Task prompt: An exact copy of every entry is the answer here, with no pictures.

[[ Input data, beginning ]]

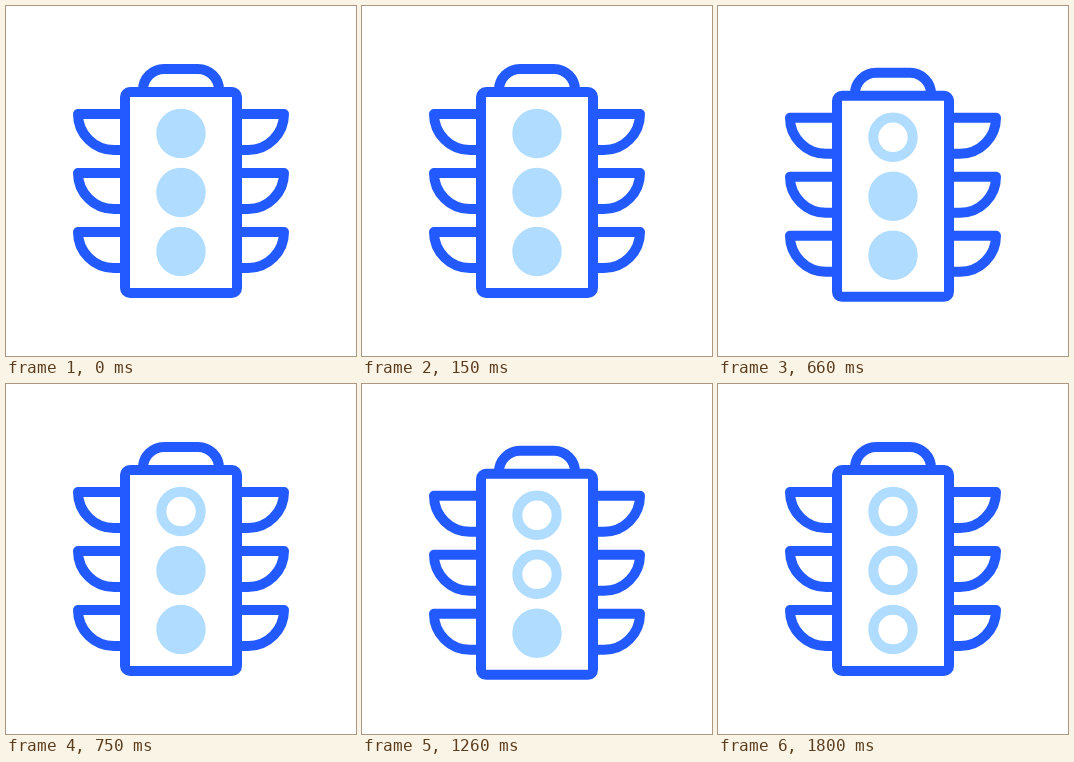
These frames come from a looping animation (350 px wide and 350 px high, 1910 ms). An HTML page:

```html
<!DOCTYPE html>
<html lang="en">
<head>
<meta charset="utf-8">
<title>Traffic light</title>
<style>
  html, body { margin: 0; width: 100%; height: 100%; overflow: hidden; background: #fff; }
  svg { display: block; width: 100%; height: 100%; }
</style>
</head>
<body>
<svg viewBox="0 0 350 350">
  <defs>
    <path id="fin" d="M119 108H72A36 36 0 0 0 108 144H119"/>
    <g id="fins">
      <use href="#fin"/>
      <use href="#fin" y="59"/>
      <use href="#fin" y="118"/>
    </g>
  </defs>
  <g id="lamp" fill="none" stroke="#235aff" stroke-width="10" stroke-linejoin="round">
    <use href="#fins"/>
    <use href="#fins" transform="matrix(-1 0 0 1 350 0)"/>
    <path d="M137 86V84A21 21 0 0 1 158 63H192A21 21 0 0 1 213 84V86"/>
    <rect x="119" y="86" width="112" height="201" rx="5" fill="#fff"/>
    <g id="lights" stroke="#afdcff">
      <circle cx="175" cy="127.5" r="19.7"/>
      <circle cx="175" cy="186.5" r="19.7"/>
      <circle cx="175" cy="245.5" r="19.7"/>
    </g>
  </g>
</svg>
<script>
  const LOOP = 1910, BEAT = 600, DIP = 150, STEP = 30, DEPTH = 4;
  const lamp = document.getElementById('lamp');
  const lights = [...document.getElementById('lights').children];

  function draw(now) {
    const t = now % LOOP;
    const phase = Math.floor(t % BEAT / STEP) * STEP;
    // Each beat starts with a short dip of the whole lamp.
    const dip = t < 3 * BEAT && phase < DIP ? DEPTH * Math.sin(Math.PI * phase / DIP) : 0;
    lamp.setAttribute('transform', `translate(0 ${dip})`);
    lights.forEach((light, i) =>
      light.setAttribute('fill', t < BEAT * (i + 1) ? '#afdcff' : '#fff'));
  }

  const start = performance.now();
  function tick() {
    draw(performance.now() - start);
    requestAnimationFrame(tick);
  }
  tick();
</script>
</body>
</html>
```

[[ Input data, end ]]

Expected answer:
These frames come from a looping animation (350 px wide and 350 px high, 1910 ms). An HTML page:

```html
<!DOCTYPE html>
<html lang="en">
<head>
<meta charset="utf-8">
<title>Traffic light</title>
<style>
  html, body { margin: 0; width: 100%; height: 100%; overflow: hidden; background: #fff; }
  svg { display: block; width: 100%; height: 100%; }
</style>
</head>
<body>
<svg viewBox="0 0 350 350">
  <defs>
    <path id="fin" d="M119 108H72A36 36 0 0 0 108 144H119"/>
    <g id="fins">
      <use href="#fin"/>
      <use href="#fin" y="59"/>
      <use href="#fin" y="118"/>
    </g>
  </defs>
  <g id="lamp" fill="none" stroke="#235aff" stroke-width="10" stroke-linejoin="round">
    <use href="#fins"/>
    <use href="#fins" transform="matrix(-1 0 0 1 350 0)"/>
    <path d="M137 86V84A21 21 0 0 1 158 63H192A21 21 0 0 1 213 84V86"/>
    <rect x="119" y="86" width="112" height="201" rx="5" fill="#fff"/>
    <g id="lights" stroke="#afdcff">
      <circle cx="175" cy="127.5" r="19.7"/>
      <circle cx="175" cy="186.5" r="19.7"/>
      <circle cx="175" cy="245.5" r="19.7"/>
    </g>
  </g>
</svg>
<script>
  const LOOP = 1910, BEAT = 600, DIP = 150, STEP = 30, DEPTH = 4;
  const lamp = document.getElementById('lamp');
  const lights = [...document.getElementById('lights').children];

  function draw(now) {
    const t = now % LOOP;
    const phase = Math.floor(t % BEAT / STEP) * STEP;
    // Each beat starts with a short dip of the whole lamp.
    const dip = t < 3 * BEAT && phase < DIP ? DEPTH * Math.sin(Math.PI * phase / DIP) : 0;
    lamp.setAttribute('transform', `translate(0 ${dip})`);
    lights.forEach((light, i) =>
      light.setAttribute('fill', t < BEAT * (i + 1) ? '#afdcff' : '#fff'));
  }

  const start = performance.now();
  function tick() {
    draw(performance.now() - start);
    requestAnimationFrame(tick);
  }
  tick();
</script>
</body>
</html>
```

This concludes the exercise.